- From your downward-facing dog position, step your right foot forward between your hands.
- Place your left knee on the ground.
- Be sure to keep your toes curled under.
- Place your right hand on your right hip.
- Twist your torso so it’s facing your right thigh.
- Inhale and draw everything to the midline.
- Then exhale twist.
- Continue 3-5 rounds of breath.
- Go back to your downward-facing dog position and then repeat on the other side.
- Return to your downward-facing dog position.
4. Warrior 2
- From your downward-facing dog position, inhale and step your right foot forward between your hands with toes facing forward.
- Spin your back foot so it’s parallel with the short side of your mat.
- Rise into a standing position and make sure your front knee is right over your ankle.
- Straighten your back leg
- Raise your arms to shoulder height, palms facing down.
- Look over the fingers of your front hand

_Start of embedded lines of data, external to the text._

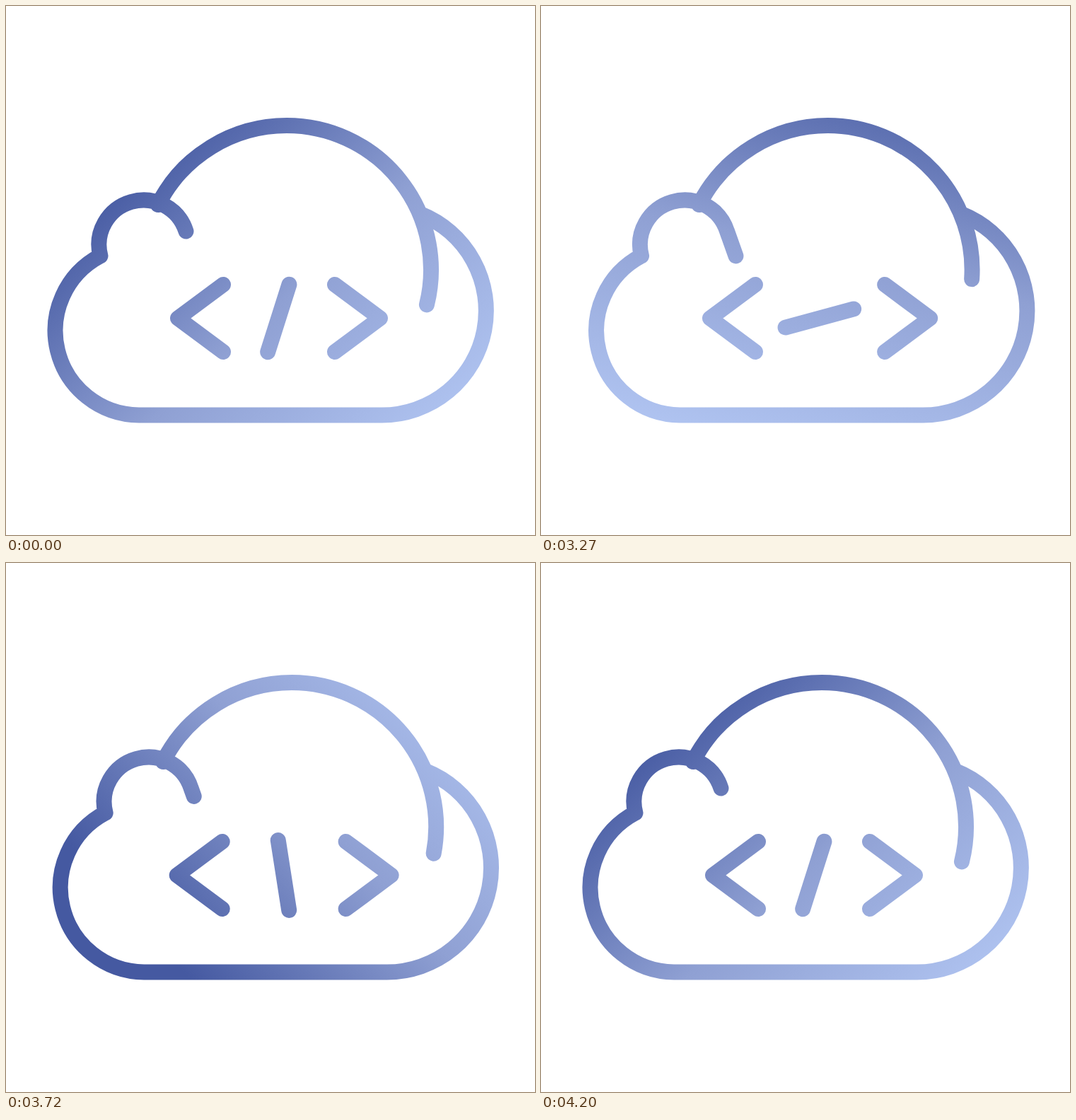
An HTML page that plays this animation: 748 px wide and 748 px high, repeating every 4.23 s.

```html
<!DOCTYPE html>
<html lang="en">
<head>
<meta charset="utf-8">
<title>Code cloud</title>
<style>
  html, body { margin: 0; width: 100%; height: 100%; overflow: hidden; background: #fff; }
  svg { display: block; width: 100%; height: 100%; }
</style>
</head>
<body>
<svg viewBox="0 0 748 748">
  <defs>
    <linearGradient id="ink" gradientUnits="userSpaceOnUse">
      <stop offset="0" stop-color="#4559a1"/>
      <stop offset=".5" stop-color="#8fa0d3"/>
      <stop offset="1" stop-color="#b0c4f1"/>
    </linearGradient>
  </defs>
  <path id="icon" fill="none" stroke="url(#ink)" stroke-width="22" stroke-linecap="round" stroke-linejoin="round"/>
</svg>
<script>
const LOOP = 4230, STEP = 30, START = 3000, SPAN = 1200;
const icon = document.getElementById('icon');
const ink = document.getElementById('ink');
const rad = deg => deg * Math.PI / 180;
const clamp = v => Math.min(1, Math.max(0, v));

function bezier(x1, y1, x2, y2) {
  const at = (s, a, b) => 3 * (1 - s) * (1 - s) * s * a + 3 * (1 - s) * s * s * b + s * s * s;
  return u => {
    if (u <= 0) return 0;
    if (u >= 1) return 1;
    let lo = 0, hi = 1;
    for (let i = 0; i < 30; i++) {
      const mid = (lo + hi) / 2;
      if (at(mid, x1, x2) < u) lo = mid; else hi = mid;
    }
    return at((lo + hi) / 2, y1, y2);
  };
}

// Rises from 0 to 1 until the peak time, then falls back to 0.
function pulse(ms, peak, rise, fall) {
  return ms < peak ? rise(clamp(ms / peak)) : 1 - fall(clamp((ms - peak) / (SPAN - peak)));
}

const snap = bezier(.19, 0, .333, 1);
const turn = bezier(.333, 0, .5, 1);
const driftOut = u => 1 - Math.pow(1 - u, 2.3);
const driftBack = bezier(.333, .2, .667, 1);
const tailIn = bezier(.15, .1, .1, 1);
const tailOut = bezier(.11, 0, .1, 1);

function draw(t) {
  const ms = clamp((t - START) / SPAN) * SPAN;
  const u = ms / SPAN;
  const dx = 10.4 * pulse(ms, 510, driftOut, driftBack);
  const gap = 16 * pulse(ms, 510, snap, snap);
  const tail = pulse(ms, 480, tailIn, tailOut);
  const p = (x, y) => (x + dx).toFixed(2) + ' ' + y.toFixed(2) + ' ';
  const arc = (r, sweep, x, y) => `A${r} ${r} 0 0 ${sweep} ` + p(x, y);

  const body = 'M' + p(133, 353.5) + arc(119.5, 0, 188, 578.5) +
    'L' + p(531.5, 578.5) + arc(147.5, 0, 586, 294);

  const hook = 'M' + p(133.5, 353.5) + arc(63, 1, 254.5, 318.5) +
    'L' + p(254.5 + 13.7 * tail, 318.5 + 38.6 * tail);

  const end = rad(14 - 11.4 * tail);
  const dome = 'M' + p(215, 281) + arc(204, 1, 397, 169) +
    arc(204, 1, 397 + 204 * Math.cos(end), 373 + 204 * Math.sin(end));

  const bracket = (tip, open) => 'M' + p(open, 394) + 'L' + p(tip, 441.5) + 'L' + p(open, 489);

  const tilt = rad(17.6 + 180 * snap(u));
  const sx = 50 * Math.sin(tilt), sy = 50 * Math.cos(tilt);
  const slash = 'M' + p(385.3 + sx, 441.5 - sy) + 'L' + p(385.3 - sx, 441.5 + sy);

  icon.setAttribute('d', body + hook + dome + slash +
    bracket(243 - gap, 307 - gap) + bracket(529 + gap, 465 + gap));

  const a = rad(48 + 360 * turn(u));
  const gx = 290 * Math.cos(a), gy = 290 * Math.sin(a);
  const ends = { x1: 450 - gx, y1: 365 - gy, x2: 450 + gx, y2: 365 + gy };
  for (const k in ends) ink.setAttribute(k, ends[k].toFixed(2));
}

const begin = performance.now();
function tick() {
  const t = (performance.now() - begin) % LOOP;
  draw(Math.floor(t / STEP) * STEP);
  requestAnimationFrame(tick);
}
tick();
</script>
</body>
</html>
```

- Hold for 3-5 breaths.
5. Reverse Warrior
- From your Warrior 2 position, exhale and turn your palm up.
- Inhale and reach your right arm up towards the ceiling, whilst lowering your left arm down your left leg.
- Lift your chest and hold for 3-5 breaths.
6. Extended Side Angle Prep
- From your reverse warrior position, place your left hand on your left hip.
- Inhale and lean your torso forward, placing your right forearm on your right thigh and palm upwards towards the sky.
- Exhale and lift your left arm up so your bicep is next to your ear with your palm facing towards the ground.
- Think about creating length in the side of your body.
- Hold for 3-5 breaths.
7. Return to Downward-Facing Dog
- From your Extended Side Angle Prep, circle your hands down and touch the ground either side of your front foot.
- Spin your left foot to face the front of the mat
- Step your right foot back, shoulder-distance apart from the left foot and push back into downward-facing dog.
From your Downward-Facing Dog Pose, step your left foot forward between your hands and complete Warrior 2, Reverse Warrior and Extended side angle pose with your left foot forward.
8. Lying Down Twist
- Lying down on your back, place your feet flat on the ground, knees towards the ceiling.
- Place your arms straight out along the ground to form a T shape.
- Keep your knees bent and together and drop your legs to your right-hand side.
- Hold 3-5 breaths.
- Twist legs slowly to other side and hold 3-5 breaths.
9. Happy Baby
- Lying on your back, bring your knees to your chest.
- Extend your arms between your legs and grab the underside of your feet with your hands.
- Flex your feet and push your feet into your hands
- Hold for 3-5 breaths.
10. Savasana (By far, my fave pose-LOL!!)
- From Happy Baby, release your feet and extend your legs straight out.
- Place arms by your side, palm upwards.
- Relax for 5 minutes and concentrate on your breathing and feeling your body at rest.
After completing my first ‘at home’ yoga session this morning, I realise how stiff and inflexible I really am. Yet, I felt quite invigorated afterwards. (That could be me just mentally ‘patting-myself-on-the-back’).
I am proud to say, no noisy butt issues either.
It took me between 15-20 mins; perfect length of time to fit into anyone’s busy day.
I intend to incorporate it into my nightly mindfulness practice before I jump into bed for the night.
*Since writing this blog, I am happy to say I have stuck to my intention of daily yoga practice. I genuinely feel like like I am becoming a little less stiff and inflexible, so that’s a plus! I will confess, the 5-minutes of mindfulness relaxation at the end is my fave part of the session!